Report each line of the entries that includes "lineCap" by copying it.

-------- Data extract --------

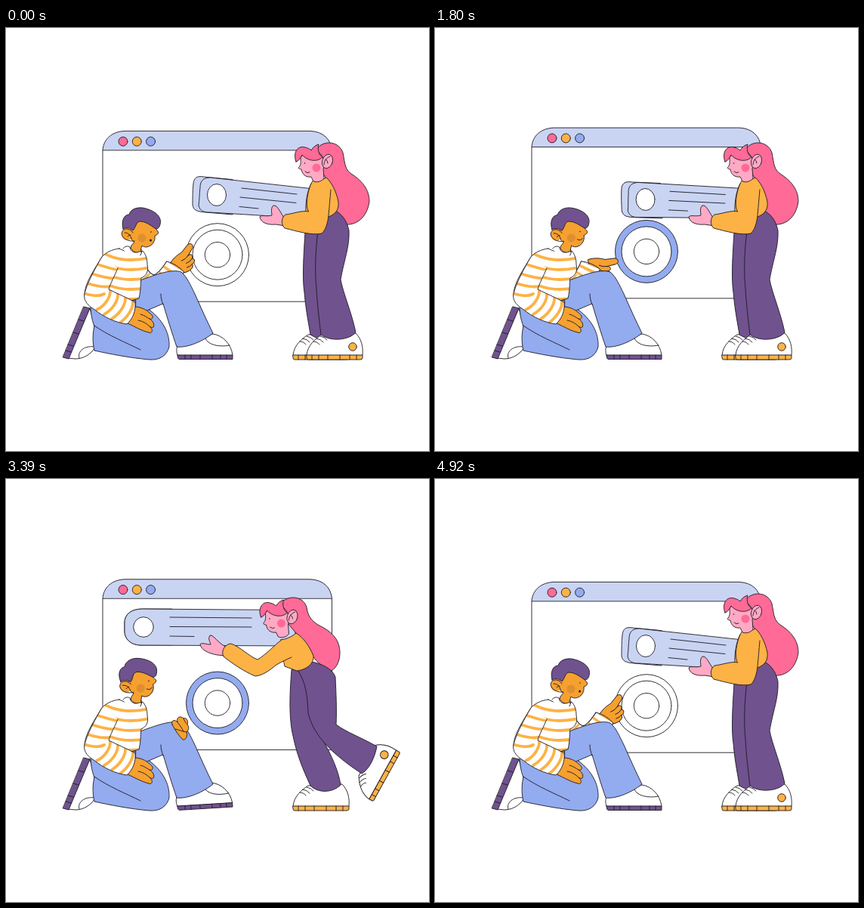
An HTML page with a canvas for the animation above (4.95 s loop, 560 by 560 pixels).

```html
<!DOCTYPE html>
<html lang="en">
<head>
<meta charset="utf-8">
<title>Building a page</title>
<style>
html, body { margin: 0; width: 100%; height: 100%; overflow: hidden; background: #fff; }
canvas { display: block; width: 100vw; height: 100vh; }
</style>
</head>
<body>
<canvas id="stage"></canvas>
<script>
const LOOP = 4950;
const INK = '#1f1b24', WHITE = '#fff', PALE = '#c9d4f3', BLUE = '#93abef', PURPLE = '#70528f',
  PINK = '#ff6a97', ROSE = '#ffa9c5', ORANGE = '#fdb245', TAN = '#f6a02f', AMBER = '#e08f30';
const canvas = document.getElementById('stage');
const c = canvas.getContext('2d');
const ratio = window.devicePixelRatio || 1;
canvas.width = canvas.height = 560 * ratio;

const rad = d => d * Math.PI / 180;
const lerp = (a, b, k) => a + (b - a) * k;
const clamp = k => Math.min(1, Math.max(0, k));
const part = (t, a, b) => clamp((t - a) / (b - a));
const cubic = p => p < .5 ? 4 * p ** 3 : 1 - 4 * (1 - p) ** 3;
const sine = p => .5 - .5 * Math.cos(Math.PI * p);

// Eased value from rows of [time, value]
function keyed(t, rows) {
  for (let i = 1; i < rows.length; i++) {
    if (t <= rows[i][0]) {
      const [t0, a] = rows[i - 1], [t1, b] = rows[i];
      return lerp(a, b, sine(part(t, t0, t1)));
    }
  }
  return rows[rows.length - 1][1];
}

// Blend of two path strings with the same commands
function mix(a, b, k) {
  const ends = b.match(/-?[\d.]+/g);
  let i = 0;
  return new Path2D(a.replace(/-?[\d.]+/g, v => lerp(+v, +ends[i++], k).toFixed(2)));
}

const asPath = p => typeof p === 'string' ? new Path2D(p) : p;

function shape(p, fill, ink = INK) {
  p = asPath(p);
  if (fill) { c.fillStyle = fill; c.fill(p); }
  if (ink) { c.strokeStyle = ink; c.stroke(p); }
}
const line = p => shape(p, null);

function oval(x, y, rx, ry, fill, ink = INK, turn = 0) {
  const p = new Path2D();
  p.ellipse(x, y, rx, ry, turn, 0, Math.PI * 2);
  shape(p, fill, ink);
}
const disc = (x, y, r, fill, ink) => oval(x, y, r, r, fill, ink);

function group(draw, x = 0, y = 0, turn = 0, px = 0, py = 0) {
  c.save();
  c.translate(x + px, y + py);
  c.rotate(rad(turn));
  c.translate(-px, -py);
  draw();
  c.restore();
}

function striped(path, draw) {
  shape(path, WHITE, null);
  c.save();
  c.clip(path);
  c.lineWidth = 3.8;
  c.strokeStyle = ORANGE;
  draw();
  c.restore();
}
const stripe = d => c.stroke(new Path2D(d));

function drawWindow(t) {
  shape('M128 162V362H431.5V162', WHITE);
  shape('M128 161.3C129 147 140 137 157 136.2H403C420 137 430 147 431.5 161.3Z', PALE);
  [PINK, ORANGE, BLUE].forEach((col, i) => disc(155 + 18.3 * i, 150, 6, col));

  const sweep = t < 4030 ? part(t, 150, 1630) * 360 : 0;
  if (sweep) {
    const a = rad(195), b = rad(195 + sweep), p = new Path2D();
    p.arc(280, 300, 41.5, a, b);
    p.arc(280, 300, 33, b, a, true);
    shape(p, BLUE, null);
  }
  disc(280, 300, 41.5, null);
  disc(280, 300, 33, null);
  disc(280, 300, 16.7, t > 4030 && t < 4520 ? BLUE : null);
}

function drawCard(t, k, dip) {
  const turn = keyed(t, [[0, 0], [510, -.3], [1230, -2.2], [1750, -3], [2450, 0], [3500, 0], [4230, -2.6], [LOOP, 0]]);
  group(() => {
    shape(mix(
      'M262 197C252 195 249 199 248 206C247 216 247 226 247 234C248 242 254 243 264 244L300 247L300 201Z',
      'M180 172C165 172 157 180 157 190C157 194 157 198 157 202C157 212 166 220 178 220L220 220L220 172.5Z', k), PALE);
    shape(mix(
      'M270 198C260 198 257 204 257 211C256 220 256 228 255 235C257 243 263 244 270 244L400 252L404 213Z',
      'M180 172C165 172 157 180 157 190C157 194 157 198 157 202C157 212 166 220 178 220L383 221L383 174Z', k), PALE);
    oval(lerp(279, 182, k), lerp(221, 196, k), lerp(12.5, 13.3, k), lerp(14.5, 13.3, k), WHITE);
    line(mix('M312 212L385 220M310 224L384 231.5M309 236.5L334 239',
      'M217 183L325 184M217 195.5L325 196M217 208L249 208.5', k));
  }, dip / 2, dip, turn, 395, 232);
}

// Trainer with its toe at the left; origin at the rear corner of the sole
function trainer(dot) {
  shape('M-74 -6C-73 -19 -62 -28 -54 -33L-9 -35C-1 -27 1 -16 0 -6Z', WHITE);
  shape('M-74 -6H0V-2Q0 0 -3 0H-72Q-74 0 -74 -2Z', ORANGE);
  line('M-67 -6V0M-58 -6V0M-46 -6V0M-30 -6V0M-17 -6V0M-8 -6V0');
  line('M-65 -24Q-60 -24 -57 -20M-61 -28Q-55 -27 -52 -23M-56 -31Q-50 -30 -47 -26');
  if (dot) disc(-13, -17, 5.3, ORANGE);
}

function womanHead(t) {
  shape('M390 170C390 178 391 180 388 184C386 186 389 187 391 187C392 194 397 198 404 197C405 199 406 201 407 203C412 205 418 203 421 199L420 186C424 180 420 168 412 163Z', ROSE);
  disc(411, 185, 5.5, PINK, null);
  shape('M384 177C379 164 387 155 396 158C400 159 402 160 404 162C406 158 410 155 414 154C412 161 414 168 419 171C412 178 399 176 392 168C390 172 388 176 384 177Z', PINK);
  oval(425.5, 176.5, 6.8, 9.5, ROSE, INK, rad(18));
  line('M421 181C421 176 424 172 429 170M423 174Q426 175 426 179');
  disc(395.5, 179, .8, INK, null);
  if (t > 350 && t < 1400) shape('M396 190Q399 192 402 190Q400 195 396 190', PINK);
  else line('M396 190Q399 193 402 191');
}

function drawWoman(t, k, step, dip) {
  const nod = keyed(t, [[0, 0], [1900, 0], [2340, 4], [2900, 0], [LOOP, 0]]);
  shape(mix(
    'M412 160C418 149 440 148 446 165C449 180 448 188 460 195C476 206 481 218 481 230C478 250 465 262 447 260C441 258 438 252 438 246L424 200L412 180Z',
    'M366 163C372 154 394 154 398 170C400 182 404 187 413 193C432 202 442 213 442 230C442 242 437 250 431 254C424 252 410 242 406 234L384 204L368 185Z', k), PINK);
  group(() => trainer(false), 454, 439);
  shape(mix(
    'M397 255C394 300 392 330 395 350C397 375 401 392 403 406C415 414 430 414 440 406C438 385 434 360 430 330L430 244Z',
    'M378 253C375 290 375 320 380 340C386 370 396 390 403 406C413 416 432 416 443 405C440 385 430 365 422 350L420 248Z', step), PURPLE);
  group(() => trainer(true), lerp(472, 522, step), lerp(439, 362, step), -61 * step);
  shape(mix(
    'M413 268C409 300 409 325 411 345C412 365 415 390 417 406C430 416 455 413 463 403C458 378 446 350 443 333C448 305 455 290 454 268C451 254 444 246 436 242L418 242Z',
    'M386 253C398 270 399 290 400 310C406 335 425 360 471 390C480 385 488 370 491 354C470 342 450 335 437 325C438 305 437 285 436 262C432 250 415 244 405 242L390 248Z', step), PURPLE);
  shape(mix(
    'M407 201C400 210 396 228 397 246L427 250C437 246 441 240 440 230C437 215 430 203 424 198C418 202 412 202 407 201Z',
    'M364 213C366 222 366 236 369 248L385 254C400 252 408 243 407 234C402 222 394 210 384 204C377 210 370 212 364 213Z', k), ORANGE);
  group(() => {
    shape(mix(
      'M368 251C362 242 359 234 354 235C350 238 352 245 352 248C345 250 338 247 336 250C337 258 347 261 357 260L370 262',
      'M291 222C280 217 275 206 270 207C267 212 270 215 271 219C265 219 258 216 257 219C258 226 268 231 280 233L291 234', k), ROSE);
    shape(mix(
      'M430 214C429 225 428 238 427 248C426 258 423 268 418 272C405 275 385 269 369 265C364 261 364 251 370 247C380 246 392 241 401 243C397 240 397 222 404 206',
      'M378 236C373 238 365 242 358 246C348 254 340 260 330 261C315 255 298 243 288 235C284 228 290 218 298 218C310 222 322 235 333 239C345 232 355 220 366 212', k), ORANGE);
  }, 0, dip);
  group(() => womanHead(t), -46.5 * k + nod, 6 * k, nod * .8, 412, 196);
}

function manHead(t) {
  shape('M166 252L195 252C197 262 198 267 201 269C203 272 200 274 197 275C198 283 193 289 186 290C183 290 181 289 180 288C179 292 178 294 178 297C172 299 167 295 165 291C165 288 168 286 170 283C163 281 165 270 166 252Z', TAN);
  disc(180, 278, 5.6, AMBER, null);
  shape('M155 266C152 254 157 247 163 247C165 239 176 236 185 239C197 242 207 250 204 260C203 265 200 267 197 265C191 261 185 256 177 256C172 257 172 264 168 268C164 264 158 264 155 266Z', PURPLE);
  oval(160.5, 273, 7.5, 8, TAN, null);
  line('M170 282C162 283 154 279 153 272C154 264 164 264 168 271M157 271C162 271 165 274 166 279M161 276Q163 273 165 274');
  disc(192, 270, .8, INK, null);
  if (t > 1000 && t < 4650) line('M188 280Q192 283 195 279');
  else disc(191.5, 281, 1.5, INK, null);
}

function fingerTip(t, bob) {
  const ringX = a => 280 + 38 * Math.cos(rad(a));
  const ringY = a => 297.6 + bob + 38 * Math.sin(rad(a));
  if (t >= 150 && t <= 1630) {
    const a = 195 + 360 * part(t, 150, 1630);
    return [ringX(a), ringY(a)];
  }
  const sx = ringX(195), sy = ringY(195);
  if (t < 150) return [lerp(246, sx, t / 150), lerp(286, sy, t / 150)];
  return [
    keyed(t, [[1630, sx], [1950, 242], [3650, 242], [4050, 280], [4480, 280], [LOOP, 246]]),
    keyed(t, [[1630, sy], [1950, 326], [3650, 326], [4050, 294], [4480, 294], [LOOP, 286]])
  ];
}

function drawFarArm(t, lean, bob) {
  const turn = keyed(t, [[0, -54], [150, -54], [510, -57], [870, -35], [1230, -8], [1450, -20], [1630, -45],
    [1950, 20], [3650, 20], [4050, -51], [LOOP, -54]]);
  const [tx, ty] = fingerTip(t, bob);
  const wx = tx - 37 * Math.cos(rad(turn)), wy = ty - 37 * Math.sin(rad(turn));
  const sx = lerp(168, 196, lean), sy = 313;
  const ex = lerp(sx, wx, .45), ey = Math.max(sy, wy) + lerp(50, 27, lean);

  group(() => {
    shape('M-2 -8C8 -9 14 -7 20 -4.5L33 -4C38 -3 38 3 33 4L21 5C26 5 27 10 22 11.5C24 15 20 18 16 16C14 21 6 20 -2 12Z', TAN);
    line('M21 5Q15 5 11 2M22 11.5Q16 12 12 9M16 16Q12 16 8 13');
  }, wx, wy, turn);

  const sleeve = new Path2D(`M${sx} ${sy}Q${ex} ${ey} ${wx} ${wy}`);
  const band = (w, col) => { c.lineWidth = w; c.strokeStyle = col; c.stroke(sleeve); };
  c.save();
  c.lineCap = 'butt';
  band(28, INK);
  band(26, WHITE);
  c.setLineDash([4, 7.5]);
  band(26, ORANGE);
  c.restore();
  const dir = Math.atan2(wy - ey, wx - ex), nx = -Math.sin(dir) * 13.5, ny = Math.cos(dir) * 13.5;
  line(`M${wx - nx} ${wy - ny}Q${wx + 4 * Math.cos(dir)} ${wy + 4 * Math.sin(dir)} ${wx + nx} ${wy + ny}`);
}

function drawMan(t, bob) {
  const lean = keyed(t, [[0, 0], [510, 1], [1230, 1], [1800, 0], [3600, 0], [4230, .45], [LOOP, 0]]);
  const resting = t >= 1950 && t <= 3650;
  if (!resting) drawFarArm(t, lean, bob);

  group(() => {
    shape('M111 371C113 380 117 388 117 395L117 424C113 431 103 438 92 438L82 437Z', WHITE);
    shape('M103 369L111 371L83 438L75.5 436Z', PURPLE);
    line('M97 437C94 428 104 420 117 422M96 386L103 388M89 403L96 405M82 419L89 421M79 427L86 429');
  }, 2 * lean);
  shape('M112 366L170 360L191 374C206 386 217 402 216 422C213 434 203 440 190 439C165 437 135 431 117 427C114 415 115 402 117 395C113 385 112 375 112 366Z', BLUE);
  line('M117 394C135 407 160 417 178 426');

  const tap = keyed(t, [[0, 0], [3150, 0], [3390, -3.5], [3650, 0], [LOOP, 0]]);
  group(() => {
    shape('M227 433C225 428 226 423 227 421L274 405C287 407 298 418 300 433Z', WHITE);
    shape('M227 433H300V438.5H229Q227 438 227 433Z', PURPLE);
    line('M237 433V438M245 433V438M257 433V438M273 433V438M284 433V438M292 433V438');
    line('M264 411C267 419 281 423 296 420');
  }, 0, 0, tap, 227, 436);
  shape('M172 336C195 328 218 318 232 323C240 330 244 340 250 352C258 370 266 388 274 404C262 414 240 424 226 422C220 405 214 385 208 365C198 369 187 374 172 380Z', BLUE);
  line('M208 366C206 361 205 357 205 352');

  if (resting) {
    shape('M220 325C218 319 224 318 227 322C225 315 231 313 235 317C239 315 242 321 240 325C243 328 242 333 239 335C241 340 238 346 234 345C229 340 224 333 220 325Z', TAN);
    line('M227 322C230 326 233 330 235 334M235 317C236 320 238 323 240 325M224 331C229 332 235 335 239 335');
  }

  const torso = mix(
    'M150 292C140 293 131 298 127 303C118 318 104 338 104 353C106 366 118 372 140 368L176 358C179 345 178 335 179 331C186 328 189 322 187 313C187 305 185 300 181 295C172 302 158 296 150 292Z',
    'M165 291C155 289 143 291 137 297C128 315 108 335 108 350C110 364 120 372 142 368L182 356C184 345 186 335 187 331C194 328 200 326 200 318C200 308 197 302 193 298C182 303 172 297 165 291Z', lean);
  striped(torso, () => {
    c.translate(14 * lean, 0);
    for (let i = 0; i < 6; i++) {
      const y = 287 + 13 * i;
      stripe(`M115 ${y}C135 ${y + 20} 165 ${y + 26} 205 ${y + 13}`);
    }
  });
  line(torso);

  group(() => {
    shape('M170 369C180 369 188 374 194 381C195 385 192 386 190 385C195 388 197 393 195 396C193 397 191 396 190 395C196 400 193 405 189 403C180 401 172 396 161 391Z', TAN);
    line('M190 385C186 383 183 380 178 379M190 395C186 391 181 388 175 387');
  }, 7 * lean, -6 * lean);

  const arm = mix(
    'M148 318C144 328 138 338 136 346C148 352 160 357 171 363C172 374 168 385 160 392C145 390 130 383 116 372C106 366 101 358 105 348C109 335 118 318 127 303',
    'M155 320C150 330 143 338 140 345C152 349 164 353 176 360C177 371 173 381 165 388C148 386 134 379 121 370C110 364 105 356 109 345C114 333 126 315 137 297', lean);
  striped(arm, () => {
    c.translate(5 * lean, -3 * lean);
    for (let i = 0; i < 4; i++) stripe(`M${118 - 5 * i} ${312 + 13 * i}q18 6 ${36 - 3 * i} ${10 - 3 * i}`);
    for (let i = 0; i < 4; i++) stripe(`M${138 + 10 * i} ${346 + 5 * i}c1 10 -7 22 -18 ${27 + i}`);
  });
  line(arm);

  const dx = keyed(t, [[0, 0], [510, 14], [1230, 14], [1900, 0], [3600, 0], [4230, 8], [LOOP, 0]]);
  const dy = keyed(t, [[0, 0], [510, 5], [1230, 5], [1900, 0], [3600, 0], [4230, 4], [LOOP, 0]]);
  const tilt = keyed(t, [[0, 0], [1500, 0], [2250, -6], [3390, -8], [4150, 0], [LOOP, 0]]);
  group(() => manHead(t), dx, dy, tilt, 172, 290);
  group(() => {
    shape('M155 292C157 289 161 288 164 290C165 296 170 299 177 296C181 299 181 301 178 304C167 303 158 299 155 292Z', WHITE, null);
    line('M155 292C157 289 161 288 164 290C165 296 170 299 177 296M179 293Q181 297 178 301');
  }, dx, dy * .4);
}

function draw(t) {
  c.setTransform(ratio, 0, 0, ratio, 0, 0);
  c.fillStyle = WHITE;
  c.fillRect(0, 0, 560, 560);
  c.lineWidth = .9;
  c.lineJoin = c.lineCap = 'round';

  const bob = 2.6 * Math.cos(2 * Math.PI * t / LOOP);
  const go = cubic(part(t, 1780, 2480));
  const body = go - cubic(part(t, 3500, 4500));
  const step = go - cubic(part(t, 3500, 4150));
  const dip = keyed(t, [[0, 0], [3500, 0], [4230, 4], [LOOP, 0]]);

  group(() => drawWindow(t), 0, bob - 2.4);
  drawCard(t, body, dip);
  drawWoman(t, body, step, dip);
  drawMan(t, bob);
}

const start = performance.now();
function tick() {
  draw((performance.now() - start) % LOOP);
  requestAnimationFrame(tick);
}
tick();
</script>
</body>
</html>
```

--------

→ Result below:
  c.lineCap = 'butt';
  c.lineJoin = c.lineCap = 'round';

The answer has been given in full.